---------- MATERIAL SHOWN ----------

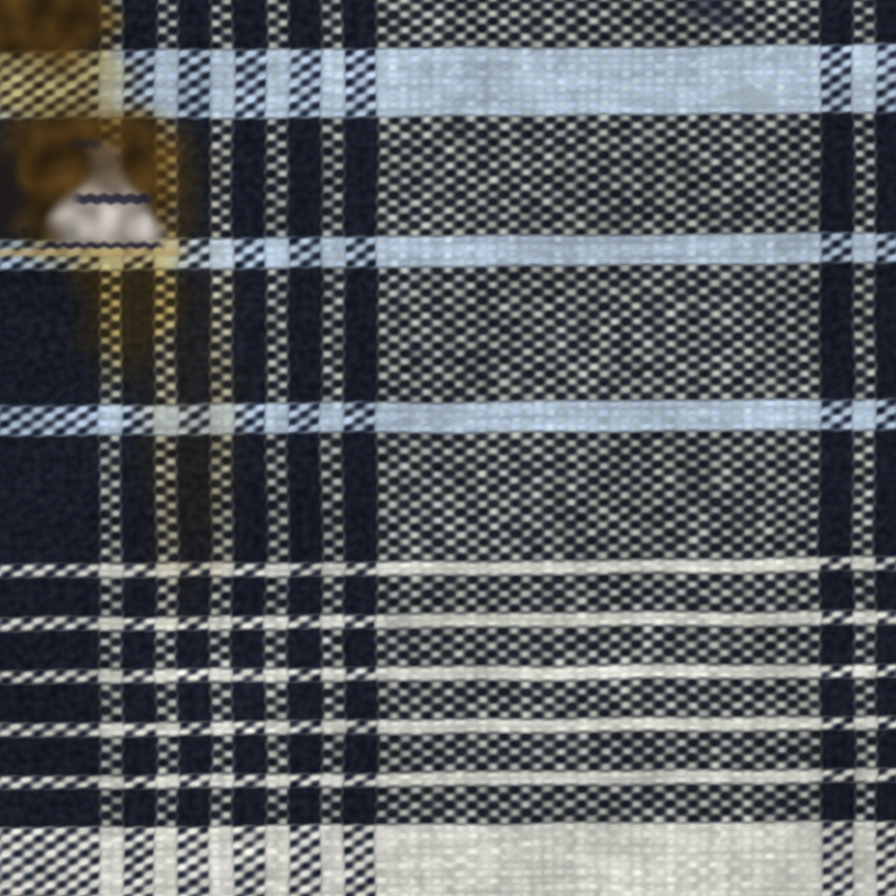
A three.js fragment shader for this texture:

```glsl
// Plain-weave checked cloth: navy and cream warp crossed by navy, pale blue and cream weft.
// A smooth checkerboard field blends the upper thread; soft bands colour the stripes.
// Noise adds slubs, and soft ellipses lay a rusty stain around a small worn opening.
varying vec2 vUv;

vec2 gradientAt(vec2 cell) {
  float angle = 6.2832 * fract(sin(dot(cell, vec2(127.1, 311.7))) * 4375.85);
  return vec2(cos(angle), sin(angle));
}

float gradientNoise(vec2 p) {
  vec2 i = floor(p), f = fract(p);
  vec2 u = f * f * f * (f * (f * 6.0 - 15.0) + 10.0);
  vec2 e = vec2(1.0, 0.0);
  float low = mix(dot(gradientAt(i), f), dot(gradientAt(i + e), f - e), u.x);
  float high = mix(dot(gradientAt(i + e.yx), f - e.yx), dot(gradientAt(i + 1.0), f - 1.0), u.x);
  return mix(low, high, u.y);
}

// Soft interval from a to b with edge half-width s
float band(float x, float a, float b, float s) {
  return smoothstep(a - s, a + s, x) - smoothstep(b - s, b + s, x);
}

float blob(vec2 p, vec2 centre, vec2 radius) {
  return 1.0 - smoothstep(0.5, 1.2, length((p - centre) / radius));
}

vec3 weave(vec2 p) {
  // Thread coordinates, one unit per thread, slightly tilted and sagging
  vec2 t = (p + vec2(0.0, 0.008 * (p.x - 0.5))) * vec2(80.84, 118.9) + vec2(0.0, 0.62);
  t += 0.35 * vec2(gradientNoise(p * 9.0), gradientNoise(p * 9.0 + 37.0));

  // Stripe layout: five warp pairs, a wide panel, and the next pair
  float paleWarp = band(t.x, 34.0, 74.0, 0.3) + band(t.x, 77.0, 79.0, 0.3);
  float creamWeft = band(t.y, 110.0, 140.0, 0.4);
  for (int k = 0; k < 5; k++) {
    float n = float(k);
    paleWarp += band(t.x, 9.0 + 5.0 * n, 11.0 + 5.0 * n, 0.3);
    creamWeft += band(t.y, 75.15 + 7.0 * n, 76.85 + 7.0 * n, 0.45);
  }
  float blueWeft = band(t.y, 7.0, 16.0, 0.45) + band(t.y, 32.0, 36.0, 0.45)
                 + band(t.y, 54.0, 58.0, 0.45);

  vec3 warp = mix(vec3(0.085, 0.105, 0.16), vec3(0.69, 0.70, 0.67), paleWarp);
  vec3 weft = mix(vec3(0.10, 0.115, 0.145), vec3(0.82, 0.82, 0.79), creamWeft);
  weft = mix(weft, vec3(0.67, 0.74, 0.82), blueWeft);
  // Pale warp is lit by the pale weft beside it
  warp = mix(warp, vec3(0.80, 0.80, 0.77), 0.8 * creamWeft * paleWarp);
  warp = mix(warp, vec3(0.69, 0.76, 0.82), 0.8 * blueWeft * paleWarp);

  // Uneven yarn along each direction
  warp *= 1.0 + 0.3 * gradientNoise(vec2(t.x * 0.9, t.y * 0.15));
  weft *= 1.0 + 0.25 * gradientNoise(vec2(t.x * 0.15, t.y * 0.9) + 19.0);

  // Over-under field: round dots on pale warp, leaning dashes on navy warp
  vec2 a = 3.14159 * t;
  float slant = mix(0.3, 0.03, paleWarp);
  float field = sin(a.x) * sin(a.y) - slant * cos(a.x) * cos(a.y);
  field += 0.5 * gradientNoise(t * 0.47 + 5.0);
  vec3 cloth = mix(weft, warp, smoothstep(-0.95, 1.35, field));
  return cloth * (0.95 + 0.07 * abs(field));
}

void main() {
  vec2 p = vec2(vUv.x, 1.0 - vUv.y);
  vec3 colour = weave(p);

  // Broad fading and fine fibre grain
  colour *= 1.0 + 0.14 * gradientNoise(p * 6.0 + 11.0);
  colour += 0.05 * gradientNoise(p * 110.0);

  // Rust stain with a ragged edge
  vec2 ragged = p + 0.022 * vec2(gradientNoise(p * 22.0), gradientNoise(p * 22.0 + 53.0));
  float scorch = blob(ragged, vec2(0.10, 0.20), vec2(0.125, 0.10));
  float corner = blob(ragged, vec2(0.04, 0.02), vec2(0.09, 0.065));
  float stain = max(scorch, corner);
  stain = max(stain, 0.8 * blob(ragged, vec2(0.05, 0.09), vec2(0.10, 0.06)));
  stain = max(stain, 0.75 * blob(ragged, vec2(0.145, 0.31), vec2(0.075, 0.12)));
  stain = max(stain, 0.25 * blob(ragged, vec2(0.21, 0.45), vec2(0.07, 0.24)));
  colour = mix(colour, colour * vec3(0.85, 0.74, 0.45) + vec3(0.13, 0.085, 0.01), stain);
  vec3 rust = vec3(0.29, 0.20, 0.085) * (1.0 + 0.9 * gradientNoise(p * 32.0));
  colour = mix(colour, rust, 0.65 * max(scorch * band(p.y, 0.11, 0.275, 0.012), corner));

  // Dark frayed patch beside the opening
  colour = mix(colour, vec3(0.09, 0.09, 0.11), 0.8 * blob(ragged, vec2(0.005, 0.215), vec2(0.03, 0.045)));

  // Opening: dim neck widening to a pale dome, crossed by dark threads
  float halfWidth = mix(0.014, 0.064, smoothstep(0.16, 0.265, ragged.y));
  float side = abs(ragged.x - 0.117);
  float opening = (1.0 - smoothstep(-0.014, 0.010, side - halfWidth)) * band(p.y, 0.16, 0.273, 0.012);
  vec3 lining = mix(vec3(0.38, 0.32, 0.25), vec3(0.80, 0.77, 0.75), smoothstep(0.18, 0.25, p.y));
  lining *= 1.0 - 4.0 * side + 0.35 * gradientNoise(p * 40.0);
  colour = mix(colour, lining, 0.95 * opening);
  float threadY = p.y - 0.001 * sin(p.x * 420.0);
  float seam = band(threadY, 0.217, 0.227, 0.003) * band(p.x, 0.085, 0.168, 0.008);
  seam = max(seam, 0.6 * band(threadY, 0.156, 0.166, 0.004) * band(p.x, 0.08, 0.112, 0.008));
  seam = max(seam, band(threadY, 0.271, 0.277, 0.003) * band(p.x, 0.05, 0.18, 0.008));
  colour = mix(colour, vec3(0.11, 0.11, 0.18), 0.8 * seam);

  // Gilded weft at the lower lip
  float lip = band(threadY, 0.278, 0.286, 0.003) * band(p.x, -0.1, 0.2, 0.01);
  colour = mix(colour, vec3(0.72, 0.63, 0.42), 0.7 * lip);

  // Lint and bruised yarn near the top right
  float lint = blob(ragged, vec2(0.838, 0.113), vec2(0.035, 0.011));
  colour = mix(colour, vec3(0.60, 0.66, 0.68), 0.7 * lint);
  colour = mix(colour, vec3(0.12, 0.14, 0.22), 0.5 * blob(ragged, vec2(0.80, 0.014), vec2(0.035, 0.014)));

  gl_FragColor = vec4(clamp(colour, 0.0, 1.0), 1.0);
}
```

----------

## WHAT THE TASK REQUIRES
Across all the lines of the data, count those that include the word "weave" and reply with that number only.

## FINISHED TASK
3